RECORDS SUPPLIED>

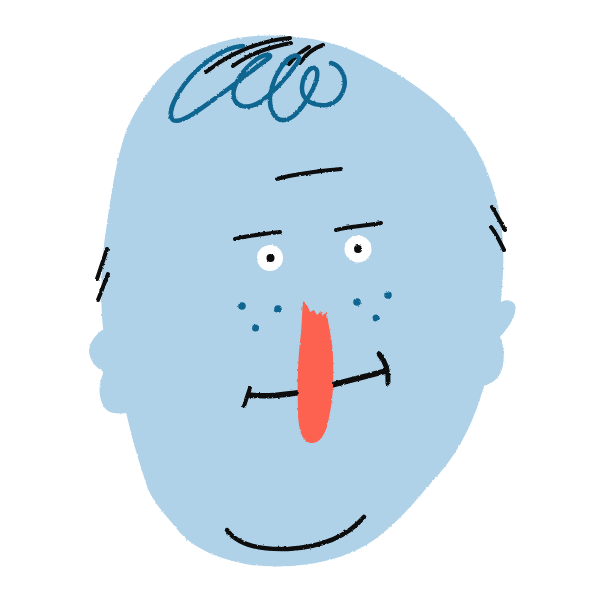
<!DOCTYPE html>
<html lang="en">
<head>
<meta charset="utf-8">
<title>Blue face</title>
<style>
:root {
  --paper: #ffffff;
  --skin: #b0d2e9;
  --ink: #0b0b0d;
  --curl: #0f6590;
  --nose: #fc6250;
}
html, body { margin: 0; background: var(--paper); }
body { width: 600px; height: 600px; overflow: hidden; }
svg { display: block; }
.skin { fill: var(--skin); }
.nose { fill: var(--nose); }
.eye-white { fill: var(--paper); }
.pupil { fill: var(--ink); }
.freckles { fill: var(--curl); }
.ink, .curl { fill: none; stroke-linecap: round; stroke-linejoin: round; }
.ink { stroke: var(--ink); stroke-width: 4; }
.curl { stroke: var(--curl); stroke-width: 4.5; }
</style>
</head>
<body>
<svg width="600" height="600" viewBox="0 0 600 600" role="img" aria-label="Drawn blue face with a long red nose, freckles and a curl of hair">
  <defs>
    <filter id="crayon-edge" filterUnits="userSpaceOnUse" x="0" y="0" width="600" height="600">
      <feTurbulence type="fractalNoise" baseFrequency="0.35" numOctaves="2" seed="4" result="grain"/>
      <feDisplacementMap in="SourceGraphic" in2="grain" scale="2.4" xChannelSelector="R" yChannelSelector="G"/>
    </filter>
  </defs>

  <g filter="url(#crayon-edge)">
    <g class="skin" id="head">
      <path d="M193 52C222 39 250 34 281 36C312 37 338 43 362 55C398 72 432 94 457 122C477 144 489 171 497 201C504 230 505 262 501 300C497 335 491 366 481 396C470 431 454 459 431 483C407 511 383 540 350 553C321 565 284 569 251 565C222 560 192 549 177 529C163 512 151 500 146 483C137 456 131 434 126 412C117 377 107 350 103 328C100 300 101 262 106 230C111 195 116 160 126 131C137 105 163 65 193 52Z"/>
      <path id="left-ear" d="M106 328C99 331 90 340 89 350C89 360 96 368 104 372C100 379 98 390 101 400C104 411 110 415 128 413L136 372Z"/>
      <path id="right-ear" d="M498 304C504 299 512 299 515 305C517 314 511 325 500 337C505 347 505 365 500 374C496 381 489 385 482 386L474 350Z"/>
    </g>

    <g id="hair">
      <path class="ink" d="M206 72C230 53 259 41 290 38M233 66C252 52 271 47 291 43M289 64C296 55 304 50 309 47M300 63C306 54 314 48 323 45"/>
      <path class="curl" d="M243 46C223 47 199 65 184 85C172 102 168 115 173 120C182 125 204 106 224 92C243 78 264 61 269 58C273 54 266 53 257 59C242 69 231 88 234 98C237 108 249 109 260 102C273 93 288 76 298 62C302 55 295 53 287 60C274 74 265 99 273 113C279 125 292 121 302 107C310 95 319 81 317 71C314 62 303 73 302 87C301 101 314 106 327 105C342 102 349 84 342 72C339 66 335 64 331 63"/>
      <path class="ink" d="M107 249L97 279M108 274L98 300M492 207C497 215 501 223 505 230M491 227C496 233 500 242 504 250"/>
    </g>

    <g class="ink" id="brows">
      <path d="M277 179C298 173 319 171 341 169"/>
      <path d="M235 239C250 235 265 234 280 232"/>
      <path d="M336 230C351 226 366 226 381 223"/>
    </g>

    <g id="eyes">
      <circle class="eye-white" cx="270" cy="258" r="13"/>
      <circle class="pupil" cx="270.5" cy="258" r="4"/>
      <circle class="eye-white" cx="358" cy="249" r="13.5"/>
      <circle class="pupil" cx="358" cy="249" r="4"/>
    </g>

    <g class="freckles">
      <circle cx="242" cy="306" r="3.8"/>
      <circle cx="278" cy="309" r="3.8"/>
      <circle cx="255.5" cy="328" r="3.5"/>
      <circle cx="357" cy="302" r="3.8"/>
      <circle cx="388" cy="295" r="3.8"/>
      <circle cx="376" cy="318" r="3.5"/>
    </g>

    <g class="ink" id="mouth" stroke-width="5">
      <path style="stroke-width:5.5" d="M249 395C267 397 281 395 303 392M328 386C348 381 367 376 386 371"/>
      <path d="M250 388L244 406"/>
      <path style="stroke-width:5" d="M379 354C385 361 389 371 388 383"/>
    </g>

    <path class="nose" d="M303 301L308 307L310 312L314 310L317 315L320 312L323 315L327 312C328 327 333 340 333 357C334 383 333 402 328 422C325 437 318 444 311 443C302 442 298 429 298 410C297 382 298 356 301 333C302 321 302 311 303 301Z"/>

    <path class="ink" id="chin" style="stroke-width:4.5" d="M227 530C236 543 257 550 288 549C322 547 347 537 364 517"/>
  </g>
</svg>
</body>
</html>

THE PROBLEM> From the records above, reproduce exactly the lines from the one with "var(--ink); stroke-width: 4;" to the one with "72C230 53 259", both included, and no others.

REPLY TO THE TASK>
.ink { stroke: var(--ink); stroke-width: 4; }
.curl { stroke: var(--curl); stroke-width: 4.5; }
</style>
</head>
<body>
<svg width="600" height="600" viewBox="0 0 600 600" role="img" aria-label="Drawn blue face with a long red nose, freckles and a curl of hair">
  <defs>
    <filter id="crayon-edge" filterUnits="userSpaceOnUse" x="0" y="0" width="600" height="600">
      <feTurbulence type="fractalNoise" baseFrequency="0.35" numOctaves="2" seed="4" result="grain"/>
      <feDisplacementMap in="SourceGraphic" in2="grain" scale="2.4" xChannelSelector="R" yChannelSelector="G"/>
    </filter>
  </defs>

  <g filter="url(#crayon-edge)">
    <g class="skin" id="head">
      <path d="M193 52C222 39 250 34 281 36C312 37 338 43 362 55C398 72 432 94 457 122C477 144 489 171 497 201C504 230 505 262 501 300C497 335 491 366 481 396C470 431 454 459 431 483C407 511 383 540 350 553C321 565 284 569 251 565C222 560 192 549 177 529C163 512 151 500 146 483C137 456 131 434 126 412C117 377 107 350 103 328C100 300 101 262 106 230C111 195 116 160 126 131C137 105 163 65 193 52Z"/>
      <path id="left-ear" d="M106 328C99 331 90 340 89 350C89 360 96 368 104 372C100 379 98 390 101 400C104 411 110 415 128 413L136 372Z"/>
      <path id="right-ear" d="M498 304C504 299 512 299 515 305C517 314 511 325 500 337C505 347 505 365 500 374C496 381 489 385 482 386L474 350Z"/>
    </g>

    <g id="hair">
      <path class="ink" d="M206 72C230 53 259 41 290 38M233 66C252 52 271 47 291 43M289 64C296 55 304 50 309 47M300 63C306 54 314 48 323 45"/>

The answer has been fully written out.